NIU, Lynch have new respect for Seminoles

MIAMI GARDENS, Fla. — Northern Illinois learned a few things by playing in this year’s Orange Bowl.

First, the Huskies of the Mid-American Conference were no match for Florida State on this New Year’s Day evening. Second, when you playing on the big stage, actions and words don’t stay in the MAC.

Then again, the Huskies could have been stuck in DeKalb, Ill., where the temperature at kickoff was 9 degrees. A few hard knocks undoubtedly were worth the trip.

The final score was 31-10 at Sun Life Stadium, as the Huskies lost their first BCS bowl appearance.

NIU quarterback Jordan Lynch, ranked third in the country in total offense, had entered the game as a triple threat — doing damage with his arm, his legs and, at least in the days leading up to the Orange Bowl, his mouth.

During the game, Lynch did not resemble the talented runner-passer. He rushed for just 44 yards and completed 15-of-41 pass attempts for 176 yards, a touchdown and a costly interception.

This was the same redshirt junior who was quoted last week as saying NIU’s offense would wear down the Seminoles and, “In the fourth quarter, we plan to have them on their knees.”

When Lynch was asked for his postgame thoughts about the published comments, Huskies coach Rod Carey forcefully unleashed some pent-up frustration from the interview room podium.

“Those were taken out of context, OK, that’s not right,” Carey said before Lynch could respond. “He didn’t say that, and I want to say I’ve been waiting until after the game to say that. That was taken out (of context) and everybody made a big deal out of it. I was there. I was at the interview. He did not make those comments.”

Later in the locker room, Lynch repeated what his coach had said.

“They switched up my words. The guy was just trying to sell papers or whatever he did,” Lynch said. “I respect every team, and I definitely respect Florida State’s defense. They’re a top-five defense, I don’t see why I would come out and start talking trash.”

Carey admitted he was upset at losing, and no doubt was coming to the defense of Lynch. Both men likely learned a thing about increased media attention.

Whatever Lynch did say before the game, the Seminoles used the published comments to their advantage.

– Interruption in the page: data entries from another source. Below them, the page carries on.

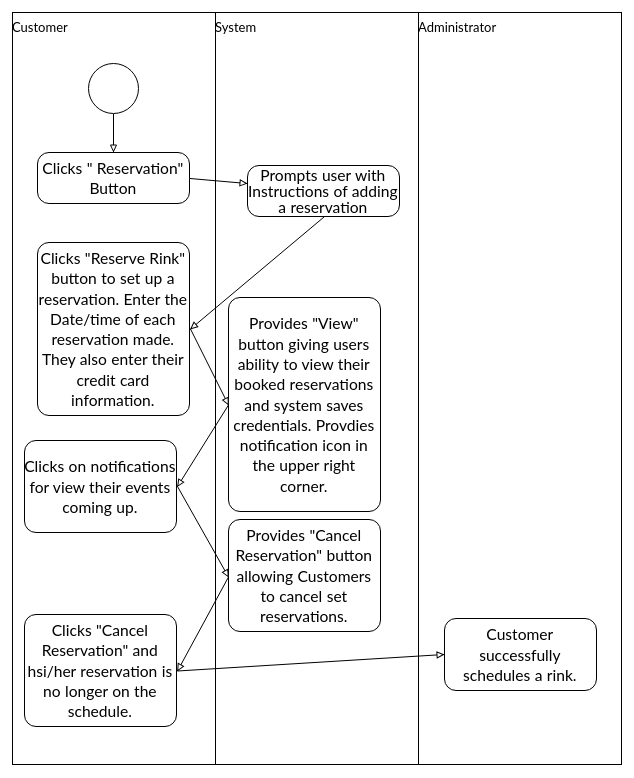
<!DOCTYPE html>
<html lang="en">
<head>
<meta charset="utf-8">
<title>Rink reservation swimlane diagram</title>
<style>
:root { --ink: #000; --paper: #fff; }
* { box-sizing: border-box; margin: 0; }
body { width: 634px; height: 778px; overflow: hidden; background: var(--paper); color: var(--ink); font-family: Lato, "Open Sans", sans-serif; }
.diagram { position: relative; width: 634px; height: 778px; overflow: hidden; }
.lanes { position: absolute; left: 12px; top: 12px; width: 610px; height: 753px; display: grid; grid-template-columns: 203px 203px 204px; border: 1px solid var(--ink); border-left: 0; }
.lane { border-left: 1px solid var(--ink); }
.lane h2 { margin: 6px 0 0 -1px; font-size: 13px; font-weight: 400; line-height: 17px; }
.step { position: absolute; width: 153px; display: flex; align-items: center; justify-content: center; padding: 0.4px 1.4px 0 0; border: 1px solid var(--ink); border-radius: 12px; background: var(--paper); font-size: 15.6px; line-height: 20.3px; word-spacing: 0.4px; text-align: center; white-space: nowrap; }
.step.compact { line-height: 16.2px; }
.start { position: absolute; left: 88px; top: 63px; width: 51px; height: 51px; border: 1px solid var(--ink); border-radius: 50%; background: var(--paper); }
.click-reservation { left: 37px; top: 152px; height: 52px; }
.prompt-user { left: 247px; top: 165px; height: 52px; }
.reserve-rink { left: 37px; top: 242px; height: 174px; }
.view-button { left: 228px; top: 297px; height: 215px; }
.notifications { left: 24px; top: 440px; height: 93px; }
.cancel-button { left: 228px; top: 519px; height: 113px; }
.click-cancel { left: 24px; top: 614px; height: 113px; }
.scheduled { left: 444px; top: 618px; height: 73px; }
.connectors { position: absolute; left: 0; top: 0; stroke: var(--ink); fill: none; }
.connectors line { marker-end: url(#arrow); }
.arrowhead { fill: var(--paper); stroke: var(--ink); }
</style>
</head>
<body>
<main class="diagram">
  <div class="lanes">
    <section class="lane"><h2>Customer</h2></section>
    <section class="lane"><h2>System</h2></section>
    <section class="lane"><h2>Administrator</h2></section>
  </div>

  <div class="start"></div>
  <div class="step click-reservation"><p>Clicks " Reservation"<br>Button</p></div>
  <div class="step compact prompt-user"><p>Prompts user with<br>Instructions of adding<br>a reservation</p></div>
  <div class="step reserve-rink"><p>Clicks "Reserve Rink"<br>button to set up a<br>reservation. Enter the<br>Date/time of each<br>reservation made.<br>They also enter their<br>credit card<br>information.</p></div>
  <div class="step view-button"><p>Provides "View"<br>button giving users<br>ability to view their<br>booked reservations<br>and system saves<br>credentials. Provdies<br>notification icon in<br>the upper right<br>corner.</p></div>
  <div class="step notifications"><p>Clicks on notifications<br>for view their events<br>coming up.</p></div>
  <div class="step cancel-button"><p>Provides "Cancel<br>Reservation" button<br>allowing Customers<br>to cancel set<br>reservations.</p></div>
  <div class="step click-cancel"><p>Clicks "Cancel<br>Reservation" and<br>hsi/her reservation is<br>no longer on the<br>schedule.</p></div>
  <div class="step scheduled"><p>Customer<br>successfully<br>schedules a rink.</p></div>

  <svg class="connectors" width="634" height="778" viewBox="0 0 634 778" aria-hidden="true">
    <defs>
      <marker id="arrow" markerUnits="userSpaceOnUse" markerWidth="9" markerHeight="9" refX="8" refY="4.5" orient="auto">
        <polygon class="arrowhead" points="1,1.5 7.5,4.5 1,7.5"/>
      </marker>
    </defs>
    <line x1="113.5" y1="114" x2="113.5" y2="152"/>
    <line x1="190" y1="178.5" x2="247" y2="183.5"/>
    <line x1="324" y1="217" x2="190.5" y2="329"/>
    <line x1="190.5" y1="329" x2="228.5" y2="405"/>
    <line x1="228.5" y1="405" x2="177.5" y2="486.5"/>
    <line x1="177.5" y1="486.5" x2="228.5" y2="577"/>
    <line x1="228.5" y1="577" x2="177.5" y2="671"/>
    <line x1="177.5" y1="671" x2="444" y2="654.5"/>
  </svg>
</main>
</body>
</html>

“It was the fact we had motive,” FSU linebacker Telvin Smith said. “He (Lynch) gave us us motive. He came out before the game and said we were going to be on our knees in the fourth quarter.”

Thanks largely to two trick plays and Florida State offense’s failure to cash in fully, Northern Illinois amazingly found itself down by just seven points late in the third quarter.

Not only that, the Huskies had momentum.

They were driving deep in FSU territory after recovering an on-side kick that followed a Lynch scoring pass to Martel Moore.

On third-and-8 and already in field-goal range at the FSU 23, Lynch dropped back, scrambled right and forced a pass that was intercepted by Terrence Brooks on the right sideline. Lynch should have thrown the ball away.

And unfortunately for Lynch, he failed to see Moore open as he cut across the middle.

“They were always in the right spot at the right time it seemed like, and they played — they were just hungry out there,” Lynch said of the FSU defensive players.

When Florida State took a 24-10 when EJ Manuel ran for a TD on the first play of the fourth quarter, the game was pretty much over.

The final score could have been worse. Florida State was driving on its first possession of the game when Nick O’Leary fumbled on the NIU 29. Also, the Seminoles settled for a field goal early in the third quarter despite being first-and-goal from the 5.

The game was not as ugly as last year’s Orange Bowl, when West Virginia trounced Clemson 70-33. Nor did Northern Illinois embarrass itself.

In the first quarter, NIU successfully executed a fake punt on fourth-and-3 from its own 32 when Desroy Maxwell ran for 35 yards. That first down led to a Mathew Sims 25-yard field goal, cutting FSU’s lead to 7-3.

But make no mistake, 14-point favorite Florida State clearly was the more talented team. The Seminoles had a big advantage in speed on both sides of the ball, something that helped the Seminoles outgain the Huskies 534-259 in total offense.

“We knew coming into the game they were a top-5 defense for a reason,” Lynch said. “They were the fastest team, they’re well-coached. All the respect goes to them.”